What we did get, in 1978, is a promotional 12″ of “Just As Long As We’re Together” and “Soft & Wet”, which included “Disco Mix” versions of both tracks. These remixes have been credited to Jim Burgess, a New York based producer and DJ that had success producing and remixing tracks from Alicia Bridges (“I Love the Nightlife”) and Rod Stewart (“Do Ya Think I’m Sexy”). “Just As Long As We’re Together” and “Soft & Wet” were already disco-ready tracks off a disco influenced album (For You) but Warner Brothers were eager to push Prince onto the dance charts by providing DJs with a record they could spin, flip over, and spin again.

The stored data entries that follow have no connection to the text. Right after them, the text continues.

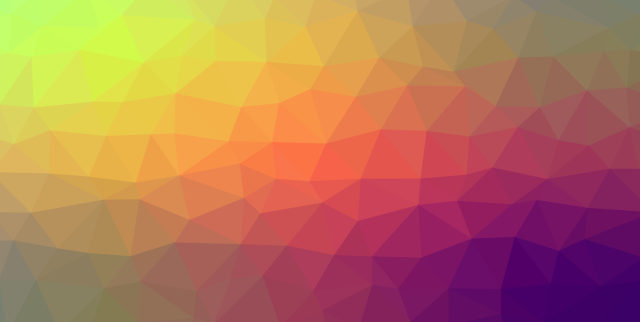
Write a Shadertoy shader that draws this background.

```glsl
// Low-poly backdrop: jittered triangle mesh fading from lime through coral to violet.
#define CELLS vec2(14.0, 8.6)
#define JITTER vec2(0.34, 0.32)
#define SEED 7.3
#define AXIS_MIX 0.5
#define FACET_SHADE 0.018

const vec3 RAMP[7] = vec3[7](
    vec3(0.73, 1.00, 0.47),  // mint
    vec3(0.83, 0.99, 0.27),  // lime
    vec3(0.96, 0.72, 0.29),  // amber
    vec3(1.00, 0.42, 0.28),  // coral
    vec3(0.68, 0.16, 0.37),  // raspberry
    vec3(0.31, 0.00, 0.42),  // violet
    vec3(0.21, 0.00, 0.39)); // indigo

vec2 hash22(vec2 p) {
    vec3 q = fract(vec3(p.xyx) * vec3(0.1031, 0.1030, 0.0973) + SEED * 0.137);
    q += dot(q, q.yzx + 33.33);
    return fract((q.xx + q.yz) * q.zy);
}

vec3 ramp(float t) {
    float x = clamp(t, 0.0, 1.0) * 6.0;
    int i = min(int(x), 5);
    return mix(RAMP[i], RAMP[i + 1], x - float(i));
}

// Blend one ramp running rightwards with the same ramp running downwards.
vec3 field(vec2 uv) {
    return mix(ramp(uv.x), ramp(1.0 - uv.y), AXIS_MIX);
}

// Mesh vertex in units of canvas height.
vec2 vertex(vec2 id, vec2 scale) {
    vec2 offset = (hash22(id + 20.0) * 2.0 - 1.0) * JITTER;
    return (id + offset) / CELLS * scale;
}

// Signed distance to the line a-b, positive on its left.
float leftOf(vec2 p, vec2 a, vec2 b) {
    vec2 e = b - a;
    return (e.x * (p.y - a.y) - e.y * (p.x - a.x)) / max(length(e), 1e-5);
}

// Add a counterclockwise triangle, weighted by its pixel coverage.
void addFacet(inout vec4 sum, vec2 p, vec2 a, vec2 b, vec2 c, vec2 scale, float pixel) {
    float inside = min(leftOf(p, a, b), min(leftOf(p, b, c), leftOf(p, c, a)));
    float cover = clamp(0.5 + inside / pixel, 0.0, 1.0);
    vec2 centre = (a + b + c) / 3.0;
    float shade = (hash22(floor(centre * 900.0)).x - 0.5) * FACET_SHADE;
    sum += vec4(field(centre / scale) + shade, 1.0) * cover;
}

void mainImage(out vec4 fragColor, in vec2 fragCoord) {
    vec2 scale = vec2(iResolution.x / iResolution.y, 1.0);
    vec2 p = fragCoord / iResolution.y;
    float pixel = 1.0 / iResolution.y;
    vec2 home = floor(p / scale * CELLS);
    vec4 sum = vec4(0.0);

    // Split each nearby quad along its shorter diagonal.
    for (int j = -1; j <= 1; j++) {
        for (int i = -1; i <= 1; i++) {
            vec2 id = home + vec2(i, j);
            vec2 a = vertex(id, scale);
            vec2 b = vertex(id + vec2(1.0, 0.0), scale);
            vec2 c = vertex(id + vec2(1.0, 1.0), scale);
            vec2 d = vertex(id + vec2(0.0, 1.0), scale);
            if (distance(a, c) < distance(b, d)) {
                addFacet(sum, p, a, b, c, scale, pixel);
                addFacet(sum, p, a, c, d, scale, pixel);
            } else {
                addFacet(sum, p, a, b, d, scale, pixel);
                addFacet(sum, p, b, c, d, scale, pixel);
            }
        }
    }

    vec3 colour = sum.a > 0.01 ? sum.rgb / sum.a : field(p / scale);
    fragColor = vec4(clamp(colour, 0.0, 1.0), 1.0);
}
```
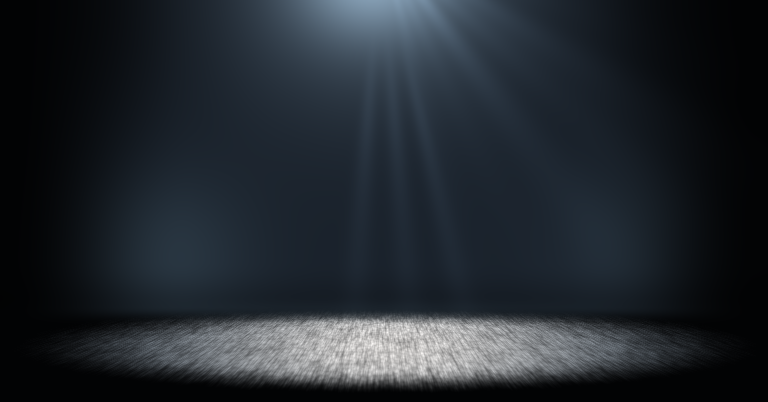
This background is drawn by a Shadertoy shader. Its source:

```glsl
// A dark, empty stage: a soft lamp above the top edge sends faint beams
// through blue haze onto a worn floor. Haze is made of Gaussian glows, beams of
// slopes around the lamp, and floor grain of cellular noise in perspective.

const vec3 NIGHT = vec3(0.008, 0.011, 0.015);
const vec3 HAZE = vec3(0.092, 0.120, 0.153);
const vec3 MIST = vec3(0.060, 0.080, 0.088);
const vec3 LAMP = vec3(0.40, 0.465, 0.51);
const vec3 BEAM = vec3(0.085, 0.105, 0.125);
const vec3 FLOOR_COOL = vec3(0.36, 0.40, 0.44);
const vec3 FLOOR_WARM = vec3(0.72, 0.71, 0.70);
const vec2 LAMP_POS = vec2(-0.01, 1.15);
const float FLOOR_TOP = 0.225;

float glow(vec2 p, vec2 center, vec2 size) {
    vec2 d = (p - center) / size;
    return exp(-dot(d, d));
}

vec2 hash2(vec2 cell) {
    vec3 h = fract(cell.xyx * vec3(0.1031, 0.1030, 0.0973));
    h += dot(h, h.yzx + 33.33);
    return fract((h.xx + h.yz) * h.zy);
}

// Distance to the nearest scattered point, about 0 to 1
float cellular(vec2 p) {
    vec2 cell = floor(p), local = fract(p);
    float nearest = 2.0;
    for (int y = -1; y <= 1; y++) {
        for (int x = -1; x <= 1; x++) {
            vec2 offset = vec2(float(x), float(y));
            vec2 d = offset + hash2(cell + offset) - local;
            nearest = min(nearest, dot(d, d));
        }
    }
    return min(sqrt(nearest), 1.0);
}

// Narrow beams falling to the floor and a broad fan to the right
float beams(vec2 p) {
    vec2 ray = p - LAMP_POS;
    float drop = max(-ray.y, 0.01);
    float slope = ray.x / drop;
    float narrow = 0.0;
    for (int i = 0; i < 3; i++) {
        float d = (slope + 0.068 - 0.148 * float(i)) / 0.042;
        narrow += exp(-d * d);
    }
    narrow *= smoothstep(0.2, 0.5, drop) * exp(-1.8 * max(drop - 0.35, 0.0));
    float angle = atan(slope);
    float fan = 0.5 + 0.3 * sin(angle * 17.0 - 2.6) + 0.2 * sin(angle * 31.0 + 0.7);
    fan *= smoothstep(0.15, 0.4, angle) * (1.0 - smoothstep(0.9, 1.35, angle));
    return 0.55 * narrow + 1.1 * fan * exp(-2.6 * length(ray));
}

vec3 wall(vec2 p) {
    float sides = 1.0 - smoothstep(0.48, 0.92, abs(p.x));
    float upperCorners = smoothstep(0.25, 0.8, abs(p.x)) * smoothstep(0.45, 1.0, p.y);
    vec3 color = NIGHT + HAZE * sides * (1.0 - 0.65 * upperCorners);
    color += MIST * glow(p, vec2(-0.53, 0.36), vec2(0.20, 0.20));
    color += 0.6 * MIST * glow(p, vec2(0.60, 0.39), vec2(0.17, 0.19));
    color += LAMP * 0.72 * glow(p, vec2(-0.03, 1.06), vec2(0.19, 0.15));
    color += LAMP * 0.42 * glow(p, vec2(-0.02, 1.03), vec2(0.34, 0.29));
    color += BEAM * beams(p);
    return color * (1.0 - 0.3 * smoothstep(0.35, 0.2, p.y));
}

// Long grain, small pits and broad worn patches
float wornGrain(vec2 p) {
    float depth = 1.0 / (0.45 - p.y);
    vec2 ground = vec2(p.x * depth, depth);
    float grain = cellular(ground * vec2(32.0, 2.2));
    float fibre = cellular(ground * vec2(65.0, 7.0) + 19.0);
    float patches = cellular(ground * vec2(6.0, 4.5) + 7.0);
    float pits = cellular(ground * vec2(26.0, 15.0) + 41.0);
    float shade = 1.0 + 0.30 * (0.5 - grain) + 0.28 * (0.5 - fibre);
    return shade + 0.24 * (0.5 - patches) + 0.22 * (0.5 - pits);
}

// The lit pool on the floor, with a ragged rim
vec3 stageFloor(vec2 p) {
    float grain = wornGrain(p);
    vec2 d = (p - vec2(0.01, 0.134)) / vec2(0.90, 0.108);
    float rim = length(d) + 0.12 * (1.0 - grain);
    float pool = 1.0 - smoothstep(0.50, 1.03, rim);
    float center = glow(p, vec2(0.02, 0.135), vec2(0.43, 0.16));
    vec3 lit = mix(FLOOR_COOL * 0.72, FLOOR_WARM, center);
    return NIGHT + lit * pool * grain;
}

void mainImage(out vec4 fragColor, in vec2 fragCoord) {
    vec2 p = (fragCoord - vec2(0.5 * iResolution.x, 0.0)) / iResolution.y;
    float onFloor = 1.0 - smoothstep(FLOOR_TOP - 0.035, FLOOR_TOP + 0.012, p.y);
    // Keep floor depth finite above the horizon
    vec3 ground = stageFloor(vec2(p.x, min(p.y, 0.26)));
    vec3 color = mix(wall(p), ground, onFloor);
    color += MIST * 0.5 * glow(p, vec2(0.0, FLOOR_TOP), vec2(0.55, 0.025));
    fragColor = vec4(clamp(color, 0.0, 1.0), 1.0);
}
```
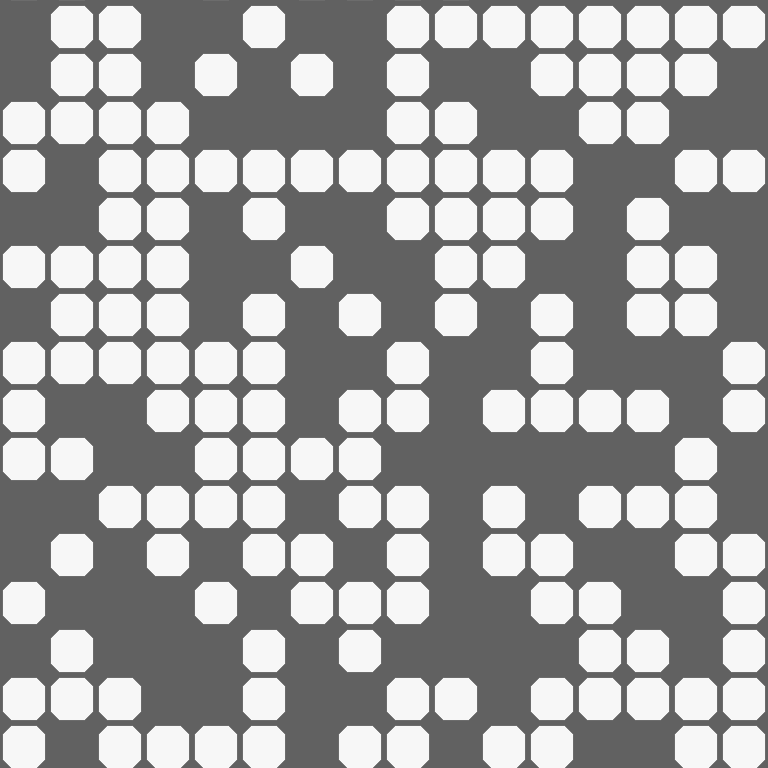
This pattern is drawn by a Shadertoy shader. Its source:

```glsl
// Random scatter of pale, corner-cut tiles on a flat dark grey ground.
// A square grid is split with floor and fract; a sine hash decides which
// cells hold a tile, and a chamfered-box distance draws its smooth edge.

const float CELLS = 16.0;          // cells across and down
const float ROW_SHIFT = 0.0625;    // downward shift of the grid, in cells
const float HALF_SIZE = 0.441;     // half width of a tile, in cells
const float CHAMFER = 0.18;        // length cut from each corner side
const float FILL = 0.56;           // share of cells holding a tile
const vec3 GROUND = vec3(0.38);
const vec3 TILE = vec3(0.97);

float hash(vec2 cell) {
    return fract(sin(dot(cell, vec2(12.9898, 78.233))) * 43758.5453);
}

// Signed distance to a square with diagonally cut corners
float chamferedBox(vec2 p, float halfSize, float cut) {
    p = abs(p);
    float sides = max(p.x, p.y) - halfSize;
    float corners = (p.x + p.y - 2.0 * halfSize + cut) * 0.70711;
    return max(sides, corners);
}

void mainImage(out vec4 fragColor, in vec2 fragCoord) {
    // Grid coordinates and the size of one pixel in cells
    vec2 grid = fragCoord / iResolution.y * CELLS + vec2(0.0, ROW_SHIFT);
    float pixel = CELLS / iResolution.y;

    // Tile shape, kept only in the chosen cells
    float dist = chamferedBox(fract(grid) - 0.5, HALF_SIZE, CHAMFER);
    float shape = 1.0 - smoothstep(-0.5 * pixel, 0.5 * pixel, dist);
    float occupied = step(hash(floor(grid) + 1.0), FILL);

    fragColor = vec4(mix(GROUND, TILE, shape * occupied), 1.0);
}
```
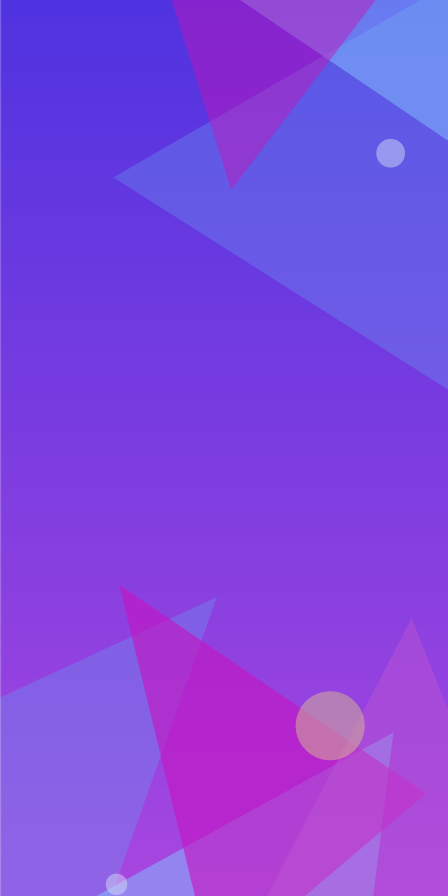
This background is drawn by a WebGL 1 fragment shader. Its source:

```glsl
precision highp float;
uniform vec2 u_resolution;

#define SKY_TOP vec3(0.31, 0.20, 0.88)
#define SKY_BOTTOM vec3(0.66, 0.275, 0.88)
#define BLUE vec4(0.40, 0.59, 0.94, 0.36)
#define ICE vec4(0.51, 0.76, 1.00, 0.50)
#define MAGENTA vec4(0.78, 0.07, 0.72, 0.45)
#define DEEP_MAGENTA vec4(0.78, 0.07, 0.75, 0.60)
#define ORCHID vec4(0.74, 0.33, 0.82, 0.45)
#define PEACH vec4(0.84, 0.73, 0.56, 0.50)
#define PEARL vec4(0.85, 0.90, 0.97, 0.45)
#define RIM_WIDTH 0.0026
#define RIM_ALPHA 0.22

float cross2(vec2 a, vec2 b) {
  return a.x * b.y - a.y * b.x;
}

// Signed distance to the line a-b, positive on its right side
float edge(vec2 p, vec2 a, vec2 b) {
  return cross2(p - a, normalize(b - a));
}

// Negative inside the triangle, for either winding
float triangle(vec2 p, vec2 a, vec2 b, vec2 c) {
  float winding = sign(cross2(b - a, c - a));
  vec3 d = winding * vec3(edge(p, a, b), edge(p, b, c), edge(p, c, a));
  return max(d.x, max(d.y, d.z));
}

float disc(vec2 p, vec2 center, float radius) {
  return length(p - center) - radius;
}

// Blends a translucent shape with a one-pixel soft edge
vec3 paint(vec3 base, vec4 tint, float dist) {
  float coverage = clamp(0.5 - dist * u_resolution.x, 0.0, 1.0);
  return mix(base, tint.rgb, tint.a * coverage);
}

void main() {
  vec2 uv = gl_FragCoord.xy / u_resolution;
  vec2 p = uv * vec2(1.0, 2.0);
  vec3 color = mix(SKY_BOTTOM, SKY_TOP, uv.y);

  // Upper shards
  color = paint(color, BLUE, triangle(p, vec2(0.253, 1.604), vec2(1.198, 1.005), vec2(1.25, 2.18)));
  color = paint(color, ICE, triangle(p, vec2(0.378, 2.107), vec2(1.198, 1.552), vec2(1.25, 2.3)));
  color = paint(color, MAGENTA, triangle(p, vec2(0.318, 2.208), vec2(0.516, 1.576), vec2(0.997, 2.208)));

  // Lower shards
  color = paint(color, BLUE, triangle(p, vec2(0.484, 0.667), vec2(-0.781, 0.081), vec2(-0.057, -0.865)));
  color = paint(color, ICE, triangle(p, vec2(0.878, 0.365), vec2(-0.174, -0.214), vec2(0.807, -0.214)));
  color = paint(color, DEEP_MAGENTA, triangle(p, vec2(0.266, 0.695), vec2(0.951, 0.229), vec2(0.477, -0.172)));
  color = paint(color, ORCHID, triangle(p, vec2(0.919, 0.620), vec2(0.484, -0.214), vec2(1.25, -0.214)));

  // Discs
  color = paint(color, PEARL, disc(p, vec2(0.872, 1.658), 0.032));
  color = paint(color, PEACH, disc(p, vec2(0.737, 0.380), 0.077));
  color = paint(color, PEARL, disc(p, vec2(0.260, 0.026), 0.024));

  // Pale rim on the left side
  color = paint(color, vec4(vec3(1.0), RIM_ALPHA), p.x - RIM_WIDTH);

  gl_FragColor = vec4(color, 1.0);
}
```
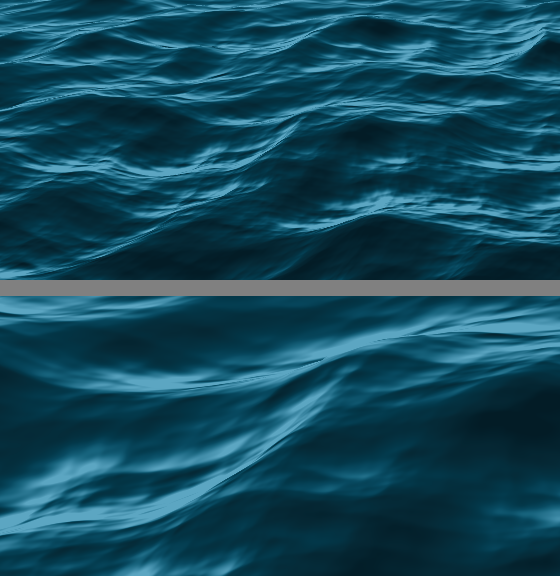
Top, the full canvas; bottom, a detail of the centre.
Reproduce this texture procedurally as a Shadertoy shader.

```glsl
#define WAVE_SCALE 10.0
#define STEEPNESS 0.31
#define HEADING -0.42
#define SPREAD 0.85
#define DRAG 0.4
#define FOCAL 2.6
#define TILT 1.167
#define CREST_TOP 0.16
#define MARCH_STEPS 16
#define COARSE_WAVES 9
#define ALL_WAVES 22

// Layered sharp-crested sines: x = height, yz = slope.
// stretch is the ground depth covered by one unit of canvas height.
vec3 waves(vec2 ground, int count, float stretch) {
    vec2 p = ground * WAVE_SCALE;
    p += 0.5 * sin(p.yx * 0.6 + vec2(1.0, 3.0));
    float height = 0.0, weight = 1.0, freq = 1.0, gain = 1.0;
    vec2 slope = vec2(0.0);
    for (int i = 0; i < count; i++) {
        float n = float(i);
        float angle = HEADING + SPREAD * (2.0 * fract(n * 0.618 + 0.3) - 1.0);
        vec2 dir = vec2(sin(angle), cos(angle));
        float phase = dot(dir, p) * freq + n * n * 1.7;
        float crest = exp(sin(phase) - 1.0);
        float rise = crest * cos(phase);

        // Ripples too fine for the distance fade out.
        float period = 6.2832 / (freq * WAVE_SCALE * stretch);
        float visible = smoothstep(0.006, 0.018, period);

        // Fine ripples stay calm on faces turned to the viewer.
        if (i == COARSE_WAVES) gain = clamp(1.0 - 3.0 * STEEPNESS * slope.y, 0.35, 1.8);

        height += weight * crest;
        slope += dir * (rise * weight * freq * visible * gain);
        p -= dir * (rise * weight * DRAG);
        weight *= 0.79;
        freq *= 1.18;
    }
    return STEEPNESS * vec3(height / WAVE_SCALE, slope);
}

float ramp(float a, float b, float x) {
    return clamp((x - a) / (b - a), 0.0, 1.0);
}

// Water colours from shaded face to sky glint.
vec3 waterColor(float tone) {
    vec3 c = vec3(0.01, 0.11, 0.15);
    c = mix(c, vec3(0.02, 0.16, 0.21), ramp(-1.9, -0.97, tone));
    c = mix(c, vec3(0.01, 0.22, 0.29), ramp(-0.97, -0.07, tone));
    c = mix(c, vec3(0.03, 0.29, 0.38), ramp(-0.07, 0.53, tone));
    c = mix(c, vec3(0.09, 0.39, 0.49), ramp(0.53, 1.05, tone));
    c = mix(c, vec3(0.21, 0.51, 0.62), ramp(1.05, 1.64, tone));
    return mix(c, vec3(0.36, 0.65, 0.76), ramp(1.64, 2.4, tone));
}

vec3 sea(vec2 uv) {
    // The camera sits one unit above the water, looking down.
    float drop = TILT - uv.y;
    vec3 ray = vec3(uv.x, -drop, FOCAL);
    float stretch = FOCAL / (drop * drop);

    // March from the highest crest down to the lowest trough.
    float stepSize = CREST_TOP / drop / float(MARCH_STEPS);
    float t = (1.0 - CREST_TOP) / drop;
    float gap = 0.0, lastGap = 0.05;
    for (int i = 0; i <= MARCH_STEPS; i++) {
        gap = 1.0 + ray.y * t - waves(ray.xz * t, COARSE_WAVES, stretch).x;
        if (gap < 0.0) break;
        lastGap = gap;
        t += stepSize;
    }
    if (gap < 0.0) t -= stepSize * gap / (gap - lastGap);

    // Faces turned to the viewer are dark, grazing ones mirror the sky.
    vec3 surface = waves(ray.xz * t, ALL_WAVES, stretch);
    float facing = surface.z + 0.75 * drop / FOCAL;
    return waterColor((0.45 - facing) / 0.19);
}

void mainImage(out vec4 fragColor, in vec2 fragCoord) {
    // Two diagonal samples smooth the crest edges.
    vec2 offset = vec2(0.25, 0.2);
    vec2 center = 0.5 * iResolution.xy;
    vec3 a = sea((fragCoord + offset - center) / iResolution.y);
    vec3 b = sea((fragCoord - offset - center) / iResolution.y);
    fragColor = vec4(0.5 * (a + b), 1.0);
}
```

Unless you’re a completionist, the Disco Mix version of “JALAWT” is not substantial. It adds about 5 seconds in length from the album version and the differences between the two songs are barely noticeable. These subtle differences begin right after the second verse where Jim chose to add a repeat of the standard break instead of the more interesting break on the original where Prince includes the ascending synth line. Jim also removes some of the instrumentation to make the mix a bit more bare bones. I suppose this choice was meant to highlight some of the funkier basslines over the synths, but at this point, my preference still lies with the original mix. Additionally, the Disco Mix appears to have been slowed down just slightly, another interesting choice for a mix that was intended to be played for dancing.
The going rate for this 12″ promo vinyl is in the $50-100 range and it doesn’t even provide the owner a cool cover photo of Prince circa 1978. Considering that all you get is a basic record printed with the standard Warner Brothers logo, I would instead seek out an mp3 version from a Prince friend/fam that is open to sharing with you and give it a spin. “JALAWT” is a great song and its worth hearing this Disco Mix, even if it’s basically the same song with minor tweaks, but in my opinion it’s not worth buying at the current price.
The “Soft and Wet Disco Mix” is even more insubstantial. The differences between the Disco Mix and LP versions are only perceivable to those who have heard the album version 100 times. The drum track and synth lines have subtle variations to them, but the overall track length is not increased with an extension of the musical break or any added elements. Listen for yourselves and play a game of “what’s the difference?”
Overall Score: 3.5 / 5